Stored items from a collection:
#####
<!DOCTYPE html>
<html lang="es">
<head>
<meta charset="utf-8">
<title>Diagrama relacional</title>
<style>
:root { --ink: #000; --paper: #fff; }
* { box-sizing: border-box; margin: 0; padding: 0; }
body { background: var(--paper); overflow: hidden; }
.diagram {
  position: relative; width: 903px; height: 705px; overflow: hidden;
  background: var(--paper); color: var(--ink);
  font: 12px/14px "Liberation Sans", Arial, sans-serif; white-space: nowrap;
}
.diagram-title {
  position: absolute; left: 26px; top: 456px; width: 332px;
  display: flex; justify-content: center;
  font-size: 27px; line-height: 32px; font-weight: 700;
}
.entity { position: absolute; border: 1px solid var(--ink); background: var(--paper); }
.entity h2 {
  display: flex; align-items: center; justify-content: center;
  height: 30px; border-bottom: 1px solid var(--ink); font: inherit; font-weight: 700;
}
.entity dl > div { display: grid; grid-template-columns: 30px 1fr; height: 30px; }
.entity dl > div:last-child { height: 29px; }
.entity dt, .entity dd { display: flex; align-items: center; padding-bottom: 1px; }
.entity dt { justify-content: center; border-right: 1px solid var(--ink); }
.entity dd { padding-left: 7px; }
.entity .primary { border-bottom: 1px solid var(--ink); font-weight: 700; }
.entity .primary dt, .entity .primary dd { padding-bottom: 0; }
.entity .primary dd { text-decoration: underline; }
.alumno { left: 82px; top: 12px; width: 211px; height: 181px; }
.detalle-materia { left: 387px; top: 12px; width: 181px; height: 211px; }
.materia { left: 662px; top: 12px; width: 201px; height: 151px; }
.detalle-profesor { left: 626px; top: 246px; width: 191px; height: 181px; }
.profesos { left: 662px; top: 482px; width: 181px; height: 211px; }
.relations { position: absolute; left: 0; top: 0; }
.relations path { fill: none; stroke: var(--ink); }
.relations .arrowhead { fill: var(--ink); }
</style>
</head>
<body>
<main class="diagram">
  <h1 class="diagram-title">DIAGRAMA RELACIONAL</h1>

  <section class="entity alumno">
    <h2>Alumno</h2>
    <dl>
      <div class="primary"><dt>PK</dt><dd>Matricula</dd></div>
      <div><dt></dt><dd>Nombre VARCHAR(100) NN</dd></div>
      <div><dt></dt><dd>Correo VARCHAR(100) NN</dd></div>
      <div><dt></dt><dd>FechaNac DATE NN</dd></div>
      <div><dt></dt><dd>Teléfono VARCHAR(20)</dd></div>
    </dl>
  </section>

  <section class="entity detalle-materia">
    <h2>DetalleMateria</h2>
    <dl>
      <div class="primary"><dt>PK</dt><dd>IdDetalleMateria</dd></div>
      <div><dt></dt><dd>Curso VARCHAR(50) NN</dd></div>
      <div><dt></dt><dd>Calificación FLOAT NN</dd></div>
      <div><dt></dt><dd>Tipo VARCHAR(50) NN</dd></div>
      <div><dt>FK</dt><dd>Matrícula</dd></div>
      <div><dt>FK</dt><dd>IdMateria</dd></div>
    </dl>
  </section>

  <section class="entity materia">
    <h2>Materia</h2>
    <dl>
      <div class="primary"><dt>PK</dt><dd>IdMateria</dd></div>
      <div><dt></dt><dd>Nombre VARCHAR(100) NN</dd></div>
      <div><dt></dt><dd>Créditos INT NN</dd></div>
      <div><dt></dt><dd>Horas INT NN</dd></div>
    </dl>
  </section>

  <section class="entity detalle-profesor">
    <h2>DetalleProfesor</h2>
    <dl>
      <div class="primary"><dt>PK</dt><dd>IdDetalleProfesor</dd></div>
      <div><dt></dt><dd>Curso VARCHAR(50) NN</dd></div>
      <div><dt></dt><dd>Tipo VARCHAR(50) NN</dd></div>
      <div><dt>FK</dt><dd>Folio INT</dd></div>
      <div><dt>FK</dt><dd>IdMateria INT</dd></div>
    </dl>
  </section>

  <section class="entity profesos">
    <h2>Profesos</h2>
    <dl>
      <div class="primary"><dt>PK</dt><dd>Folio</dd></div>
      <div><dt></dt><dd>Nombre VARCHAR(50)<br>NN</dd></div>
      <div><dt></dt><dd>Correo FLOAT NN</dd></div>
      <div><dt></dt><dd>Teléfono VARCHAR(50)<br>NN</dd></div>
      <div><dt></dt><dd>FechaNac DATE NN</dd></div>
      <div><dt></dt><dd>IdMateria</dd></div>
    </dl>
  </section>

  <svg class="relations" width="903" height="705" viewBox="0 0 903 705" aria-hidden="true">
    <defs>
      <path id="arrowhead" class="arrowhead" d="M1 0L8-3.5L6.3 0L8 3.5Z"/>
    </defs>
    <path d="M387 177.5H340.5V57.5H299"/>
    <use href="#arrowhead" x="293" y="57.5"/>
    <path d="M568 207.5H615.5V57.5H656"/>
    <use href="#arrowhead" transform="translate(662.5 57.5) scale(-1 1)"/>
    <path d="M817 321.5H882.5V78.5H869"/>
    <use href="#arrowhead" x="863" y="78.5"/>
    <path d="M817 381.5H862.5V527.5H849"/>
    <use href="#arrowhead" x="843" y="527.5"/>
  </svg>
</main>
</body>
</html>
#####
YOUR TASK :: When the word "width" shows up in a line of the entries, report that line.

TASK OUTPUT ::
  position: relative; width: 903px; height: 705px; overflow: hidden;
  position: absolute; left: 26px; top: 456px; width: 332px;
.alumno { left: 82px; top: 12px; width: 211px; height: 181px; }
.detalle-materia { left: 387px; top: 12px; width: 181px; height: 211px; }
.materia { left: 662px; top: 12px; width: 201px; height: 151px; }
.detalle-profesor { left: 626px; top: 246px; width: 191px; height: 181px; }
.profesos { left: 662px; top: 482px; width: 181px; height: 211px; }
  <svg class="relations" width="903" height="705" viewBox="0 0 903 705" aria-hidden="true">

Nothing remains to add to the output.